While the common consensus to outsiders would seem to be that progressives everywhere felt the march was a huge success, being that it reportedly had half a million marchers, some in the trans community thought the prevalence of “pussy hats,” vagina costumes and paintings of female genitalia were “oppressive” toward their community, reports The Blaze.
“[P]ussy hats set the tone for a march that would focus acutely on genitalia at the expense of the transgender community,” Mic.com staff writer Marie Solis reported. “Signs like ‘Pussy power,’ ‘Viva la Vulva’ and ‘Pussy grabs back’ all sent a clear and oppressive message to trans women, especially: having a vagina is essential to womanhood.”
The Blaze reports that the fixation on female genitalia was because it was highlighting Trump’s vulgar remarks about women in the past, most notably his 2005 hot-mic comment that he could “grab” women “by the p***y” because he’s famous.
According to the Mic.com report, the march was overrun with too many slogans and too much imagery that relied on gender norms.
This was so much the case that an apparent feud broke out internally between protesters. Transgendered women and “trans-exclusionary radical feminists,” who believe real women are those who have a vagina from birth, squabbled about their differences, and the costumes worn.
“The main reason I decided not to go was because of the pussy hats,” one transgendered woman told the liberal news site. “I get that they’re a response to the ‘grab them by the p***y’ thing, but I think some people fixated on it the wrong way.”

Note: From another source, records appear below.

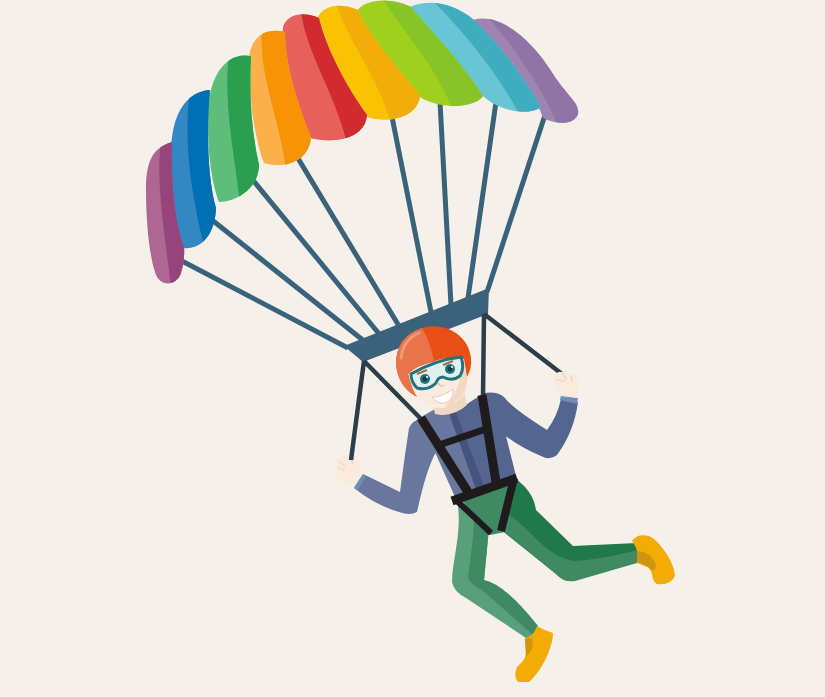
<!DOCTYPE html>
<html lang="en">
<head>
<meta charset="utf-8">
<title>Paraglider</title>
<style>
:root{
  --sky:#f5f1ea;--cord:#3a627b;--strap:#2c3e48;--harness:#1f1b1c;
  --plum:#ae6793;--plum-deep:#96447c;--blue:#3388c4;--blue-deep:#006fb4;
  --green:#5fbd7b;--green-deep:#2b9f50;--orange:#fcb04c;--orange-deep:#f69406;
  --red:#e8605c;--red-deep:#d12b30;--yellow:#fbc204;--yellow-deep:#f1ae09;
  --lime:#9fcf1f;--lime-deep:#86c427;--teal:#68c5d3;--teal-deep:#40adbe;
  --violet:#9f84b2;--violet-deep:#9174a6;
  --shirt:#69779f;--shirt-deep:#54668f;--cuff:#6d8fb5;
  --trouser-light:#5a9f7b;--trouser:#3f8a62;--trouser-deep:#21784a;
  --shoe:#f3ac06;--shoe-deep:#d0940e;--skin:#fbeade;--skin-deep:#f0d8c5;
  --helmet:#e84e17;--helmet-light:#e9734a;--goggle:#1f7480;--lens:#dff0ee;
}
html,body{margin:0;background:var(--sky);overflow:hidden}
svg{display:block;width:825px;height:697px}
.cords{stroke:var(--cord);stroke-width:5;fill:none}
.straps{stroke:var(--strap);stroke-width:4.5;fill:none}
.harness{stroke:var(--harness);fill:none}
</style>
</head>
<body>
<svg viewBox="0 0 825 697" role="img" aria-label="Smiling paraglider in helmet and goggles under a rainbow canopy">
<rect width="825" height="697" fill="var(--sky)"/>

<g class="cords">
  <path d="M182 261 348 348M212 220 364 341M252 179 380 335M296 155 399 326M392 117 431 312M440 102 451 305M496 102 468 298M546 112 487 292"/>
</g>

<defs>
  <path id="cell-plum" d="M172 142C151 148 146 164 146 190C146 225 150 262 157 277C163 287 177 285 181 273Q185 260 184 247C176 225 171 190 172 142Z"/>
  <path id="cell-blue" d="M210 90C185 92 172 115 171 150C171 190 176 225 183 248C201 250 215 235 216 208C208 180 206 130 210 90Z"/>
  <path id="cell-green" d="M251 56C225 51 208 78 208 115C207 150 212 185 219 202C238 202 259 187 259 165C251 130 249 90 251 56Z"/>
  <path id="cell-orange" d="M285 32C265 27 250 37 249 60C249 100 255 140 264 163C286 170 310 160 311 137C298 105 285 65 285 32Z"/>
  <path id="cell-red" d="M319 18C303 11 287 14 283 27C280 55 295 110 310 138C332 144 365 140 367 115C345 85 325 45 319 18Z"/>
  <path id="cell-yellow" d="M358 10C340 2 322 5 317 19C322 45 345 90 367 117C387 124 419 118 420 95C395 65 365 30 358 10Z"/>
  <path id="cell-lime" d="M411 7C390-3 365-1 357 11C362 30 395 70 420 97C440 110 475 108 483 96C460 60 430 30 411 7Z"/>
  <path id="cell-teal" d="M474 20C455 4 430-2 410 7C430 30 460 70 483 96C500 112 530 116 541 107C520 70 495 40 474 20Z"/>
  <path id="cell-violet" d="M473 20C500 12 532 40 553 74C567 96 580 103 578 114C574 126 555 124 543 118C532 85 497 42 473 20Z"/>
  <clipPath id="in-plum"><use href="#cell-plum"/></clipPath>
  <clipPath id="in-blue"><use href="#cell-blue"/></clipPath>
  <clipPath id="in-green"><use href="#cell-green"/></clipPath>
  <clipPath id="in-orange"><use href="#cell-orange"/></clipPath>
  <clipPath id="in-red"><use href="#cell-red"/></clipPath>
  <clipPath id="in-yellow"><use href="#cell-yellow"/></clipPath>
  <clipPath id="in-lime"><use href="#cell-lime"/></clipPath>
  <clipPath id="in-teal"><use href="#cell-teal"/></clipPath>
  <clipPath id="in-violet"><use href="#cell-violet"/></clipPath>
</defs>

<g id="canopy">
  <use href="#cell-violet" fill="var(--violet)"/>
  <path clip-path="url(#in-violet)" fill="var(--violet-deep)" d="M487 16C515 48 541 86 558 126H590V16Z"/>
  <use href="#cell-teal" fill="var(--teal)"/>
  <path clip-path="url(#in-teal)" fill="var(--teal-deep)" d="M432 0C462 30 498 73 519 114H550V0Z"/>
  <use href="#cell-lime" fill="var(--lime)"/>
  <path clip-path="url(#in-lime)" fill="var(--lime-deep)" d="M382-2C402 30 435 65 453 110H490V-2Z"/>
  <use href="#cell-yellow" fill="var(--yellow)"/>
  <path clip-path="url(#in-yellow)" fill="var(--yellow-deep)" d="M336 3C347 40 380 80 391 124H425V3Z"/>
  <use href="#cell-red" fill="var(--red)"/>
  <path clip-path="url(#in-red)" fill="var(--red-deep)" d="M301 12C307 55 336 95 347 144H372V12Z"/>
  <use href="#cell-orange" fill="var(--orange)"/>
  <path clip-path="url(#in-orange)" fill="var(--orange-deep)" d="M262 28C258 75 280 120 286 170H316V28Z"/>
  <use href="#cell-green" fill="var(--green)"/>
  <path clip-path="url(#in-green)" fill="var(--green-deep)" d="M229 52C223 105 234 150 240 204H264V52Z"/>
  <use href="#cell-blue" fill="var(--blue)"/>
  <path clip-path="url(#in-blue)" fill="var(--blue-deep)" d="M190 90C183 140 191 195 205 250H220V90Z"/>
  <use href="#cell-plum" fill="var(--plum)"/>
  <path clip-path="url(#in-plum)" fill="var(--plum-deep)" d="M161 140C155 185 166 240 171 288H190V140Z"/>
</g>

<polygon id="spreader-bar" points="344,346 489,288 488,314 363,362" fill="var(--cord)"/>

<g id="legs">
  <path fill="var(--trouser-light)" d="M457 500C463 530 452 560 452 582Q454 592 466 598L529 640 538 626 484 580 489 528Z"/>
  <path fill="var(--trouser)" d="M474 515 489 528 484 580Q505 584 538 626L533 635 482 590Q468 583 468 576C471 555 474 535 474 515Z"/>
  <path fill="var(--trouser-deep)" d="M514 478Q533 490 536 510L573 546 637 543 638 562 573 581Q564 582 556 574L500 529Z"/>
  <path fill="var(--trouser)" d="M460 498 514 478Q517 500 507 514C528 525 545 557 574 561Q606 559 637 550V563L575 581Q564 583 556 574L505 532 490 535Z"/>
  <path fill="var(--shoe)" d="M632 541Q637 533 649 536C660 541 675 563 675 576Q670 586 657 584C650 580 655 572 647 567L637 563Q640 551 632 541Z"/>
  <path fill="var(--shoe-deep)" d="M637 551Q652 552 656 566Q655 570 653 571Q648 565 637 562Z"/>
  <path fill="var(--shoe)" d="M537 626Q545 631 553 633C553 648 541 672 529 682H518Q513 677 517 667C522 662 527 658 526 650L525 638Q534 636 537 626Z"/>
  <path fill="var(--shoe-deep)" d="M525 639 532 638Q535 648 526 657Z"/>
</g>

<g id="arms">
  <path fill="var(--shirt)" d="M409 428Q412 420 422 419L436 452Q426 470 417 512Q410 516 399 512Q375 505 354 488L363 474 400 492 405 455Z"/>
  <path fill="var(--cuff)" d="M354 488 362 474 366 476 358 490Z"/>
  <path fill="var(--skin)" d="M363 474 354 487Q347 486 342 481L332 477 339 474Q334 466 338 460Q347 451 356 457Q363 464 360 471Z"/>
  <path fill="none" stroke="var(--skin-deep)" stroke-width="1.5" d="M339 461 345 466M338 467 344 471M350 458 354 465"/>
  <path fill="var(--shirt-deep)" d="M484 393Q498 391 505 398Q512 408 547 430Q557 417 561 399L578 402Q574 432 557 455Q550 461 541 456Q517 446 498 430Z"/>
  <path fill="var(--cuff)" d="M561 395 578 398 577 404 560 400Z"/>
</g>

<g id="torso">
  <path fill="var(--shirt)" d="M416 420 435 409 455 412 479 488 455 497 434 450Z"/>
  <path fill="var(--shirt-deep)" d="M449 413 467 404 484 393 497 400 516 476 476 490Z"/>
  <path fill="#46537f" d="M449 413 456 412 484 486 476 489Z"/>
  <path fill="var(--skin-deep)" d="M432 402 464 391 467 405Q452 418 435 414Z"/>
</g>

<g class="straps">
  <path d="M364 361 351 460M364 361 422 420M484 314 483 396M484 314 562 374"/>
</g>
<path id="right-hand" fill="var(--skin)" d="M561 396Q552 387 554 379Q556 370 562 372Q566 368 571 374Q580 374 579 385L577 398Z"/>
<path fill="none" stroke="var(--skin-deep)" stroke-width="1.5" d="M556 380 565 381M562 373 567 380M571 375 572 382"/>

<g class="harness">
  <path stroke-width="9" d="M421 418 468 492M482 395 496 482"/>
  <path stroke-width="7" d="M439 445 489 428"/>
  <path stroke-width="9" d="M452 501 517 478"/>
  <path stroke-width="6" d="M456 500 491 533"/>
  <path stroke-width="8" d="M514 478 501 531"/>
</g>

<g id="head">
  <path fill="var(--skin)" d="M405 372 466 351Q474 370 468 386Q462 402 444 408Q429 409 419 399Q407 387 405 372Z"/>
  <path fill="var(--skin-deep)" d="M463 366Q471 381 463 394Q455 404 444 408Q459 393 463 366Z"/>
  <path fill="var(--helmet)" d="M422 328C447 321 469 337 471 358Q472 368 467 377L464 359Q445 356 433 362Q417 365 408 374Q412 390 417 397Q398 387 396 364Q396 337 422 328Z"/>
  <path fill="var(--helmet-light)" d="M422 328Q430 341 434 361Q417 365 408 374Q412 390 417 397Q398 387 396 364Q396 337 422 328Z"/>
  <path fill="none" stroke="#f19a78" stroke-width="3" stroke-linecap="round" d="M401 358Q403 340 419 333"/>
  <path fill="var(--lens)" stroke="var(--goggle)" stroke-width="3" stroke-linejoin="round" d="M411 374Q435 360 461 357Q465 368 460 376Q452 382 443 377Q438 377 436 383Q428 391 417 388Q411 382 411 374Z"/>
  <g id="eyes">
    <circle cx="425" cy="379" r="5" fill="var(--goggle)"/>
    <circle cx="450" cy="369" r="5" fill="var(--goggle)"/>
    <circle cx="425" cy="379" r="2.5" fill="#173f49"/>
    <circle cx="450" cy="369" r="2.5" fill="#173f49"/>
    <circle cx="427" cy="377" r="1" fill="#fff"/>
    <circle cx="452" cy="367" r="1" fill="#fff"/>
    <path fill="none" stroke="#a86b44" stroke-width="2" d="M417 374 427 370M443 365 453 361"/>
  </g>
  <path fill="none" stroke="#e5c4ae" stroke-width="1.5" d="M438 382Q440 388 444 385"/>
  <path fill="#fff" stroke="#e4cbbb" stroke-width="1" d="M432 397Q443 397 453 389Q454 400 445 403Q437 404 432 397Z"/>
</g>
</svg>
</body>
</html>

“I believe there’s a lot of inequality that has to do with genitals — that’s not something you can separate from the feminist movement,” the trans woman added. “But I feel like I’ve tried to get involved in feminism, and there’s always been a blockade there for trans women.”
Mic.com‘s Solis went on to explain that some “nonbinary” individuals, those who do not identify as male or female or who say their gender identity evolves over time, felt the protest “might be a dangerous space for them” because Saturday’s event was a “white cis women march.”
One couple, Sam Forrey (a nonbinary student) and Forrey’s girlfriend Lilian McDaniel (who is transgender), told The Blaze that they were upset that the protest centered on “genital-based” womanhood.
“There were other marginalized communities there,” McDaniel said, “but it didn’t seem like they were the focus.”
“As a nonbinary person, the emphasis on genitals just bought into the rigid, Western concept of gender,” said McDaniel.